%%
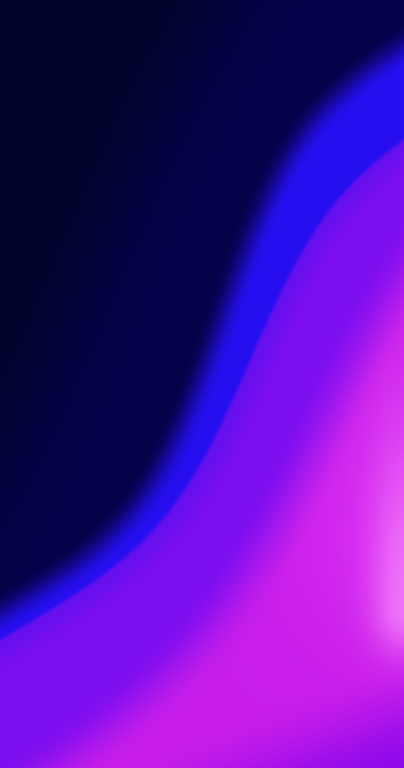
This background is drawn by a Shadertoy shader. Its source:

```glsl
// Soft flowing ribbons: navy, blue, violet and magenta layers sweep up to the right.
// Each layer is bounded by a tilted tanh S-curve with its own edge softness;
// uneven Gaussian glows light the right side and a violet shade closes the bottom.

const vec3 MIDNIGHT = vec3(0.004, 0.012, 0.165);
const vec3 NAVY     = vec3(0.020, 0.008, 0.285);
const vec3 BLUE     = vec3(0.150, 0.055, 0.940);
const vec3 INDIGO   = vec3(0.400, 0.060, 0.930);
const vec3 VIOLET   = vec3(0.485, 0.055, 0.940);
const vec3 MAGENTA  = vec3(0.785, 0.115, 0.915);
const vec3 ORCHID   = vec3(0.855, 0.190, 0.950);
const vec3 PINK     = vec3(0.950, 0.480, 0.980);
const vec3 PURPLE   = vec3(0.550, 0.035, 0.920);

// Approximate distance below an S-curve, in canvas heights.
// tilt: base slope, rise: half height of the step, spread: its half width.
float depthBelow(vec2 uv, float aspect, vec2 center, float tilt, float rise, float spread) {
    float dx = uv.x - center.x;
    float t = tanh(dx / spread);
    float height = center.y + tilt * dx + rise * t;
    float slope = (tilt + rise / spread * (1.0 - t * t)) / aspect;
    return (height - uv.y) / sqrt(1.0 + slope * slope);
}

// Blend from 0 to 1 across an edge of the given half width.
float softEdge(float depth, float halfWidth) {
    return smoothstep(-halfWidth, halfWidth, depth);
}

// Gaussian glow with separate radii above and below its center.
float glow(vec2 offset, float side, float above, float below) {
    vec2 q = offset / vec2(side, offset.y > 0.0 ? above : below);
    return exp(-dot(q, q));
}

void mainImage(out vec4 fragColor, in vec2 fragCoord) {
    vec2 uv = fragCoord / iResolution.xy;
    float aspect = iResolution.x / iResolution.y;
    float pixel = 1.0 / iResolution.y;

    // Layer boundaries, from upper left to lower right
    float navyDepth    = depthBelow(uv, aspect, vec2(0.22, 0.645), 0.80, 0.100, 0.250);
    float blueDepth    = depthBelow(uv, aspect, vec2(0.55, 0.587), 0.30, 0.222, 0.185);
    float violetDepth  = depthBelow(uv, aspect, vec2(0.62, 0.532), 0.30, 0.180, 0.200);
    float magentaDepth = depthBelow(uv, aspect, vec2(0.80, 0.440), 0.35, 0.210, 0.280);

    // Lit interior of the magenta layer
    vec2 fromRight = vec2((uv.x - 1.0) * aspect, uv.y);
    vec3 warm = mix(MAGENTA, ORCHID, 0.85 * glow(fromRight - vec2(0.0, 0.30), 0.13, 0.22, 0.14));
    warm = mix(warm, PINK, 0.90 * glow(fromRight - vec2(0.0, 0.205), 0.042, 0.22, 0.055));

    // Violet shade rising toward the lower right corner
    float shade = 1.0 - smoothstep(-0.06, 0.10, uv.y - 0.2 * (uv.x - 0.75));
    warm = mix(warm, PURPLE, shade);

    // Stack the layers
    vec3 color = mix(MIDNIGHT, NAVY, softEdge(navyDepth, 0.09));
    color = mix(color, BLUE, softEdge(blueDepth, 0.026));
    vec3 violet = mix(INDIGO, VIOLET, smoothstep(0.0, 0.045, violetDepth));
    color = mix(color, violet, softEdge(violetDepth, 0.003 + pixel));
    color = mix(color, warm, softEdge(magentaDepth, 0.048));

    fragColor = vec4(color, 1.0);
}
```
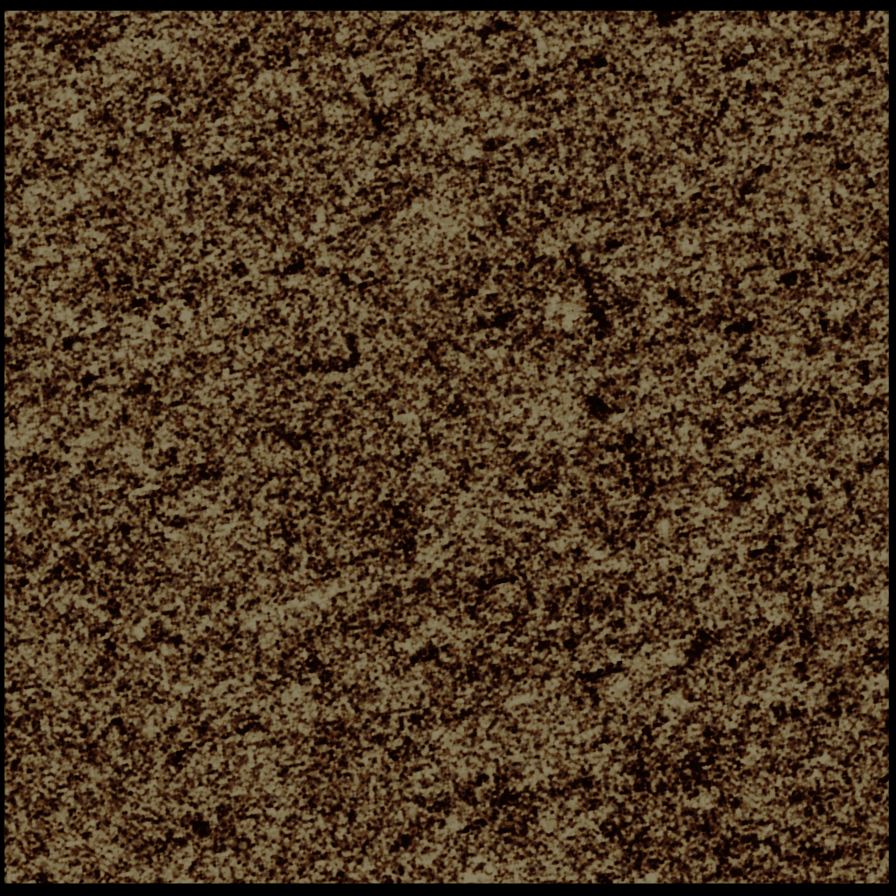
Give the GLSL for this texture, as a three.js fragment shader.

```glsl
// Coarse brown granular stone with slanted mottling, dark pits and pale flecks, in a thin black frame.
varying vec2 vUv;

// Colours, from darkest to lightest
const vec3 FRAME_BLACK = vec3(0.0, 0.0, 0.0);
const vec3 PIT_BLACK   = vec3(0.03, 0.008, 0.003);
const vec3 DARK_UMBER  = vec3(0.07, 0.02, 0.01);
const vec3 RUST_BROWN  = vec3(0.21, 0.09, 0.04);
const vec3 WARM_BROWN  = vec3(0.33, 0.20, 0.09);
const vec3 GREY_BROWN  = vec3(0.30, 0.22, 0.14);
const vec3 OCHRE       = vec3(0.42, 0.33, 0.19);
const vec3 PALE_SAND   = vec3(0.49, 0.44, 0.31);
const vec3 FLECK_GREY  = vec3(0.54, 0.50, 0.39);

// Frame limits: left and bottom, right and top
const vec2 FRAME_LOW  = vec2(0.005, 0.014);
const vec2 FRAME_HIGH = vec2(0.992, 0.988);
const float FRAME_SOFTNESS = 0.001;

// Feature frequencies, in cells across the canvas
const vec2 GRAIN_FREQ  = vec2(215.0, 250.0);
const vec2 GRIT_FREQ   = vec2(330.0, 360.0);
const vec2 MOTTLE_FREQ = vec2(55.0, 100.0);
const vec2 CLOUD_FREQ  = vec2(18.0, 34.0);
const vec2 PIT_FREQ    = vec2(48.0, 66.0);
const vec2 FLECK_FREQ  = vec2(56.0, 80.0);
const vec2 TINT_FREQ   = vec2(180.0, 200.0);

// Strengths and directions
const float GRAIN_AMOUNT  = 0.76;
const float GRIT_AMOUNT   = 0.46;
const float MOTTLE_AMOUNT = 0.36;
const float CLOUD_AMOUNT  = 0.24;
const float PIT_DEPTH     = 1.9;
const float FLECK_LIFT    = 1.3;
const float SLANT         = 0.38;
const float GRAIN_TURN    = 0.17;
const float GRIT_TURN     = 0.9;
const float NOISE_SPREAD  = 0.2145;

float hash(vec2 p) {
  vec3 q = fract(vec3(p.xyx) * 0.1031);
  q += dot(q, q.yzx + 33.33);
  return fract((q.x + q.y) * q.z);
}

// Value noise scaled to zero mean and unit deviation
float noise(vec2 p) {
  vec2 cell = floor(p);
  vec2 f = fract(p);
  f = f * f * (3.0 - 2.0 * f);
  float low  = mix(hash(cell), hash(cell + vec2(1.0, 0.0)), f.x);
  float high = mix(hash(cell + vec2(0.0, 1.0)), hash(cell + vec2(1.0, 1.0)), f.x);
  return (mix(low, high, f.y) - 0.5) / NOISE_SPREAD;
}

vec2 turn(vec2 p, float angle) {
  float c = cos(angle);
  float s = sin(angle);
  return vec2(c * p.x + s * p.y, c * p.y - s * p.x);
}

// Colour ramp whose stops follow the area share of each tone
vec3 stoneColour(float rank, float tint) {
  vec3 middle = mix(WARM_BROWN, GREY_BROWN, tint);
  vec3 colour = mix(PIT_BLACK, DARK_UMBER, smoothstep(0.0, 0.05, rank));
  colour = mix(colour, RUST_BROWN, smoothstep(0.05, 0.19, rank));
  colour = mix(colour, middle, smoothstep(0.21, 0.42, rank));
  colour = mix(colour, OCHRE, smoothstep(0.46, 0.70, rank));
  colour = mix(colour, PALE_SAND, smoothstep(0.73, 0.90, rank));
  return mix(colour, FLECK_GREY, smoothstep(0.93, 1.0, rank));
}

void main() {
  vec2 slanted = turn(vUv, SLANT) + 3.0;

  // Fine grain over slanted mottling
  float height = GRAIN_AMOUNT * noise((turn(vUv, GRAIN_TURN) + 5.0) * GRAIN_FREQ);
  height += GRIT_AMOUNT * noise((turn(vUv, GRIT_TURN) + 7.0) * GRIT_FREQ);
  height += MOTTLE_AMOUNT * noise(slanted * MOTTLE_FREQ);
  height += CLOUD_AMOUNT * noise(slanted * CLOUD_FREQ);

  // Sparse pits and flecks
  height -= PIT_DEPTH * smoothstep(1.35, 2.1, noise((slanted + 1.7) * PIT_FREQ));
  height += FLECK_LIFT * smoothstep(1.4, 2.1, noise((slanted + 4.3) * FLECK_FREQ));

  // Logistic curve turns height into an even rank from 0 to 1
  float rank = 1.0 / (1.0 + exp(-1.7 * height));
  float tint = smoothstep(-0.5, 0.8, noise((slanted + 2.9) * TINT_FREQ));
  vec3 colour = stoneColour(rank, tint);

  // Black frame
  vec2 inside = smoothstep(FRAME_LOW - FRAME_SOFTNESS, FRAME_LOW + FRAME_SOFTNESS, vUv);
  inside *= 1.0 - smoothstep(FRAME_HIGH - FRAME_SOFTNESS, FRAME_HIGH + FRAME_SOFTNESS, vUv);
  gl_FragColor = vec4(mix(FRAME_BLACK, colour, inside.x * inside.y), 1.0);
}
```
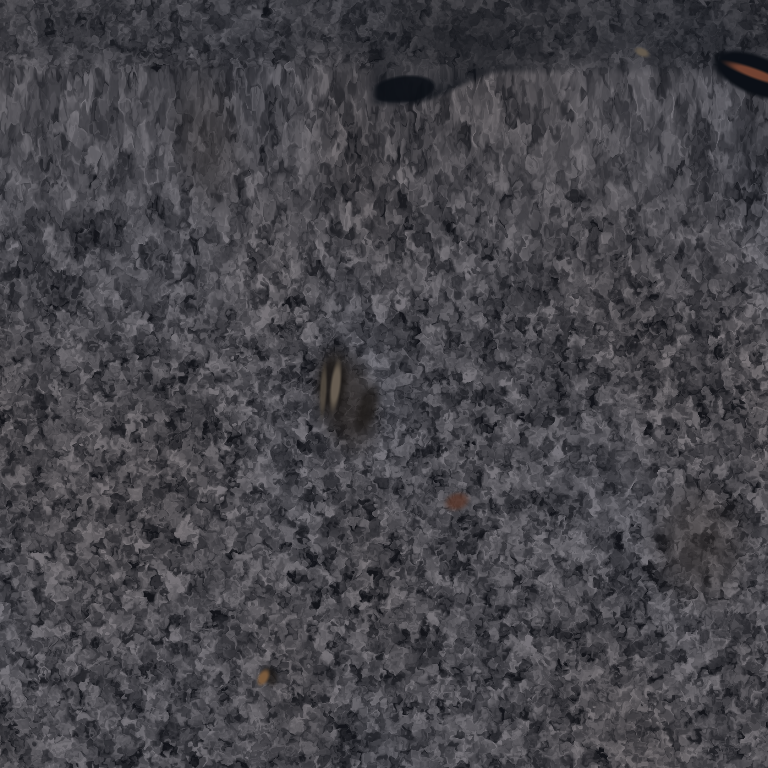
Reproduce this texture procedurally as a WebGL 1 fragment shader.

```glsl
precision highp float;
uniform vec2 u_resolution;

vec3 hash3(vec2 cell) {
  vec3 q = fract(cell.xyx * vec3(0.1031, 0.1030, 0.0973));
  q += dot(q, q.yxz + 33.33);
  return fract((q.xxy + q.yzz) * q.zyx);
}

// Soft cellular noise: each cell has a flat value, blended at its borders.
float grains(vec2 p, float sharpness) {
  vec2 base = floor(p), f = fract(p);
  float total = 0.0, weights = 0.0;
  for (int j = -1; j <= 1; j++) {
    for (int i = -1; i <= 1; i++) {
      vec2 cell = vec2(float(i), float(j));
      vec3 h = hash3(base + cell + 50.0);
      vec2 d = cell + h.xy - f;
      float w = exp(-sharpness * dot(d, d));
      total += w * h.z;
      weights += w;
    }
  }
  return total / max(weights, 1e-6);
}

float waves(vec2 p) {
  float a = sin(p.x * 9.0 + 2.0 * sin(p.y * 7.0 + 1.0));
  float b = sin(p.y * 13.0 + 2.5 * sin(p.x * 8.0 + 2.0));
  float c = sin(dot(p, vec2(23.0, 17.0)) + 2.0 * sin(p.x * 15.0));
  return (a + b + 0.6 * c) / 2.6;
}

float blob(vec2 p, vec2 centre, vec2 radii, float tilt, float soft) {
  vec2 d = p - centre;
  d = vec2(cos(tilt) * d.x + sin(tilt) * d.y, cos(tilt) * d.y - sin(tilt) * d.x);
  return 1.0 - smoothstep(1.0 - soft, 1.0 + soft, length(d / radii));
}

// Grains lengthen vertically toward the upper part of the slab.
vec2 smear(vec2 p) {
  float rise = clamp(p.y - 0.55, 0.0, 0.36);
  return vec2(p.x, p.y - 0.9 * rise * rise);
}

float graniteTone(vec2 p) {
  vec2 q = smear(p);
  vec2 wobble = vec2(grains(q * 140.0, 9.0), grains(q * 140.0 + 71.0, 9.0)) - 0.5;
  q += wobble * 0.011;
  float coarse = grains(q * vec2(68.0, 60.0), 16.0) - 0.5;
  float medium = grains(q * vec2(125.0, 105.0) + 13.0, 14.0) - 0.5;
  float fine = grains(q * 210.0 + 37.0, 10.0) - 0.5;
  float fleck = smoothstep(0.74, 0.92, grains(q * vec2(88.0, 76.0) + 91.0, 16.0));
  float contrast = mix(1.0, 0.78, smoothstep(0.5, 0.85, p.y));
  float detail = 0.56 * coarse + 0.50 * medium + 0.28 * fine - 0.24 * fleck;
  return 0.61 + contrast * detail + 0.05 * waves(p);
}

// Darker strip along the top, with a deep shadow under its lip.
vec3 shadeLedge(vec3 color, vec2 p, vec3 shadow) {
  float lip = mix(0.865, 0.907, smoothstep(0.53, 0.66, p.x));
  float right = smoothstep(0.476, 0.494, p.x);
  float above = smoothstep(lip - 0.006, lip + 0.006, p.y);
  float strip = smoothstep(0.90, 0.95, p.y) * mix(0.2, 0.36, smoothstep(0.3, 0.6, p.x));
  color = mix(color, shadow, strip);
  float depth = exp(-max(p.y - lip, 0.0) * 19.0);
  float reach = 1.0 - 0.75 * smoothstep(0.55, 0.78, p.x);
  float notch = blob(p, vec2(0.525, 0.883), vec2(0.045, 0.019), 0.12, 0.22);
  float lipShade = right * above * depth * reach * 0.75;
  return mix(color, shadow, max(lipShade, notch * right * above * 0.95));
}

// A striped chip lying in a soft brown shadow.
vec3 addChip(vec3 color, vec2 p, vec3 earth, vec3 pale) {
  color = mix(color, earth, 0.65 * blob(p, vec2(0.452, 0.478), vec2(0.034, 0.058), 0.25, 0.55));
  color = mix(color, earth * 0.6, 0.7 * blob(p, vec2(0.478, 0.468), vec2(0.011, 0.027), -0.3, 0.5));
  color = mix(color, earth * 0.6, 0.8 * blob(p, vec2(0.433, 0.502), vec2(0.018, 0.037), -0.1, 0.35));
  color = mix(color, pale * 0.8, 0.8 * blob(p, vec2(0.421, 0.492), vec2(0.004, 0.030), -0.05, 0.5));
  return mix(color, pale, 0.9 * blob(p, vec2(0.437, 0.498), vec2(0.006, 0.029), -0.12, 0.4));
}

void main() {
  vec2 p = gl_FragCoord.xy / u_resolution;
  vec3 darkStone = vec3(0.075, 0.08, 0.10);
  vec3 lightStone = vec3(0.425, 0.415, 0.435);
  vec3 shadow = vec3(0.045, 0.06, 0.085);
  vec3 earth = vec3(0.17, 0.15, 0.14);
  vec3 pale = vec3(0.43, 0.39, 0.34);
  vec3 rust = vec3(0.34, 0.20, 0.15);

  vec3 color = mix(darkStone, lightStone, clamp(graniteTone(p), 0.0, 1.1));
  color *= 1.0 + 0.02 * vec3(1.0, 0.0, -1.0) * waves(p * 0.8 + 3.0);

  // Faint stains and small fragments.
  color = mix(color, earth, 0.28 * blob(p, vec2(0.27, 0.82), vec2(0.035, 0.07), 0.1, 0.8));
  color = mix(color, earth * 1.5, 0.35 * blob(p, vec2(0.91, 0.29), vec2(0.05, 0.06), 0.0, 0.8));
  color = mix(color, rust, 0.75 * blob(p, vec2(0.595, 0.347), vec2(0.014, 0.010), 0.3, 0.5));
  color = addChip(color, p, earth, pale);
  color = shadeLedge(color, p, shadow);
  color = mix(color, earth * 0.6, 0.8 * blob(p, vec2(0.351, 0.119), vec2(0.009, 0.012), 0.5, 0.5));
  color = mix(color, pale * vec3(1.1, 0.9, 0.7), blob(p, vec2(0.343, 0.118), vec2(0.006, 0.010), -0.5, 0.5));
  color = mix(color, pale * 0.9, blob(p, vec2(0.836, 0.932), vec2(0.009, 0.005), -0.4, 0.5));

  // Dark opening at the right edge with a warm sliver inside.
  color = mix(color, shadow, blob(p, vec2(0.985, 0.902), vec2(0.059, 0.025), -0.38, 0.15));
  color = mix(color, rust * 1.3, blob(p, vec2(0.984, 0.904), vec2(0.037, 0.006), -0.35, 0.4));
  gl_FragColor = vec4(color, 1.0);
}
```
%%
_Task goal_. Copy each line of the listing above that includes the word "floor".

_Reply_.
  vec2 cell = floor(p);
  vec2 base = floor(p), f = fract(p);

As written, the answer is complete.